The healthiest beer then, according to Mohr, is one that has the lowest ABV, or alcohol by volume. A standard drink of regular beer, according to the National Institute on Alcohol Abuse and Alcoholism, is a 12-ounce beer [less than one liter] that contains 5% alcohol.
“You think you’re drinking one beer, but you just had two drinks in one can,” Mohr says.
The past decade century has seen the rise of “health” beers that boast electrolytes, antioxidants and key nutrients. Don’t be fooled, Mohr says, most of this is marketing language to get consumers to “justify their alcohol consumption.”
“If beer is our source of antioxidants and nutrients, then we have a lot of other issues we need to consider,” Mohr says, laughing. “There are a few (beers) that are fortified with various ingredients, but I certainly wouldn’t turn to beer as my choice of nutrition.”
Regardless of how beer is made, it’s the alcohol content that’s going to make the biggest negative health impact.
That doesn’t mean you have to give up beer or alcohol in general to live a healthy diet, Mohr says, though there are certainly health benefits to sober lifestyles. Low-calorie and light beers are healthier options – they’re generally made with more water than standard beers to cut down on the alcohol content. But not everyone likes the taste of light beers, which Mohr says gives you an opportunity to evaluate why you’re drinking it in the first place.
Indeed, there have also been studies indicating no level of alcohol consumption improves health; so, there really isn’t an amount of beer you can drink per day that would be actively good for you.
“Is this a ‘never drink alcohol’ message? No, but the benefits of not drinking alcohol certainly outweigh the potential benefits of alcohol,” Mohr says.
Beer can also impact weight; alcohol itself has calories, but it’s not acting alone. We’re more likely to overeat when our inhibitions are lower, and because alcohol is a toxin, your body is going to work to get rid of it first and the other food in your system will take longer to digest.
One beer after a long workday can also affect your quality of sleep if it’s close enough to bedtime.

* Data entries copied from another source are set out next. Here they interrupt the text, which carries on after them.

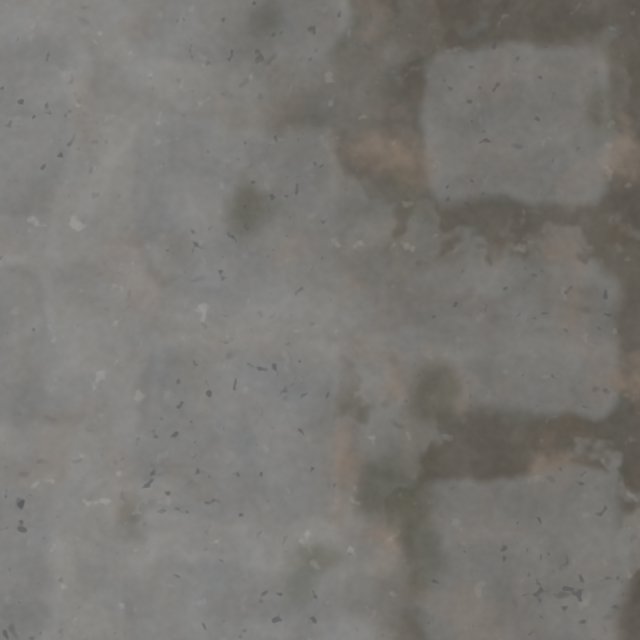
Reproduce this texture procedurally as a Shadertoy shader.

```glsl
const vec3 PLASTER = vec3(0.525, 0.52, 0.51);
const vec3 STONE_LIT = vec3(0.500, 0.499, 0.492);
const vec3 STONE_DIM = vec3(0.460, 0.453, 0.440);
const vec3 JOINT = vec3(0.375, 0.358, 0.328);
const vec3 WARM_STAIN = vec3(0.530, 0.475, 0.430);
const vec3 MOSS = vec3(0.350, 0.345, 0.295);
const vec3 PIT = vec3(0.300, 0.303, 0.318);

vec2 hash2(vec2 cell) {
    vec3 v = fract(cell.xyx * vec3(0.1031, 0.1030, 0.0973));
    v += dot(v, v.yzx + 33.33);
    return fract((v.xx + v.yz) * v.zy);
}

float cornerSlope(vec2 cell, vec2 corner, vec2 f) {
    float angle = 6.2832 * hash2(cell + corner).x;
    return dot(vec2(cos(angle), sin(angle)), f - corner);
}

float gradientNoise(vec2 p) {
    vec2 cell = floor(p), f = p - cell;
    vec2 u = f * f * f * (f * (f * 6.0 - 15.0) + 10.0);
    float low = mix(cornerSlope(cell, vec2(0, 0), f), cornerSlope(cell, vec2(1, 0), f), u.x);
    float high = mix(cornerSlope(cell, vec2(0, 1), f), cornerSlope(cell, vec2(1, 1), f), u.x);
    return mix(low, high, u.y);
}

float fbm(vec2 p, int octaves) {
    float sum = 0.0, amplitude = 1.0;
    for (int i = 0; i < octaves; i++) {
        sum += amplitude * gradientNoise(p);
        p = mat2(1.6, 1.2, -1.2, 1.6) * p + 17.3;
        amplitude *= 0.5;
    }
    return sum;
}

float roundedBox(vec2 p, vec2 halfSize, float radius) {
    vec2 q = abs(p) - halfSize + radius;
    return length(max(q, 0.0)) + min(max(q.x, q.y), 0.0) - radius;
}

// Distance to the nearest stone; every other column is shifted vertically
float stoneDistance(vec2 p) {
    float nearest = 1.0;
    for (int column = -1; column <= 1; column++) {
        for (int row = -3; row <= 2; row++) {
            vec2 id = vec2(column, row);
            vec2 jitter = hash2(id + 23.0) - 0.5;
            float shift = 0.13 * abs(id.x);
            vec2 center = vec2(0.365, 0.68) + id * vec2(0.44, 0.345) + vec2(0.0, shift);
            vec2 halfSize = vec2(0.162, 0.127) + jitter * vec2(0.03, 0.025);
            nearest = min(nearest, roundedBox(p - center - 0.02 * jitter.yx, halfSize, 0.055));
        }
    }
    return nearest;
}

// Small soft holes, gathered where the broad cluster field is high
float pits(vec2 p, float scale, float threshold, float cluster) {
    float n = fbm(p * scale, 2);
    return smoothstep(threshold, threshold + 0.3, n + 0.3 * cluster);
}

void mainImage(out vec4 fragColor, in vec2 fragCoord) {
    vec2 p = fragCoord / iResolution.y;

    // Worn, wavering stone outlines
    vec2 warp = vec2(fbm(p * 7.0 + 3.1, 4), fbm(p * 7.0 + 41.7, 4));
    vec2 q = p + 0.022 * warp;
    float d = stoneDistance(q);
    float blur = 0.010 + 0.012 * smoothstep(-0.3, 0.4, gradientNoise(p * 5.0 + 9.0));
    float stone = 1.0 - smoothstep(-blur, blur, d);

    // Plaster covers the left side and leaves the right joints bare
    float broad = fbm(p * 3.0 + 12.0, 4);
    float exposed = smoothstep(0.30, 0.72, p.x + 0.22 * (p.y - 0.5) + 0.28 * broad);
    float sheet = smoothstep(0.08, 0.20, fbm(p * 4.5 + 61.0, 5));
    sheet *= 1.0 - 0.6 * smoothstep(0.4, 0.9, p.y);
    vec3 joint = mix(PLASTER, JOINT, exposed * (1.0 - 0.55 * sheet));
    vec3 face = mix(STONE_LIT, STONE_DIM, exposed);
    vec3 color = mix(joint, face, stone);

    // Warm and mossy stains
    float warm = smoothstep(0.12, 0.60, fbm(p * 6.0 + 83.0, 5));
    warm *= mix(0.3, 0.8, exposed) * (1.0 - 0.6 * stone);
    color = mix(color, WARM_STAIN, warm);
    float moss = smoothstep(0.28, 0.62, fbm(p * 4.0 + 132.0, 3));
    color = mix(color, MOSS, 0.55 * moss);

    // Pale rims on the right and soft shadows at the lower left
    vec2 toLight = vec2(0.010, 0.006);
    float facing = (stoneDistance(q + toLight) - d) / length(toLight);
    float rim = exp(-d * d / 0.00014);
    float patchy = smoothstep(-0.3, 0.35, fbm(p * 6.0 + 27.0, 3));
    color += facing * rim * patchy * mix(0.045, 0.028, step(0.0, facing));

    // Cloudy mottling, smeared trowel marks and fine grain
    float clouds = fbm(p * 10.0 + 5.0 + warp * 0.5, 5);
    float smear = fbm(p * vec2(9.0, 22.0) + 77.0 + warp, 3);
    float grain = fbm(p * 65.0, 2);
    color += 0.042 * clouds + 0.014 * smear + 0.018 * grain;
    float tint = fbm(p * 14.0 + 51.0, 3);
    color += tint * vec3(0.010, -0.002, -0.010);

    // Bluish pits in loose groups
    float cluster = fbm(p * 6.0 + 99.0, 3);
    float amount = mix(0.30, 0.9, stone);
    float fine = pits(p + 0.01 * warp, 48.0, 0.42, cluster);
    float coarse = pits(p * vec2(0.8, 1.0) + 0.02 * warp, 24.0, 0.55, cluster);
    color = mix(color, PIT, amount * clamp(0.55 * fine + 0.5 * coarse, 0.0, 0.75));

    // Pale chips of lime
    float chips = smoothstep(0.38, 0.72, fbm(p * 30.0 + 201.0, 3));
    color += 0.06 * chips * (1.0 - 0.5 * stone);

    fragColor = vec4(clamp(color, 0.0, 1.0), 1.0);
}
```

Alcohol is a sedative, but it eventually wears off and can cause you to wake up during the middle of the night.
Because of this, Mohr recommends being selective about when you drink and setting parameters for yourself – maybe that’s only drinking when you’re with friends or a few times a week.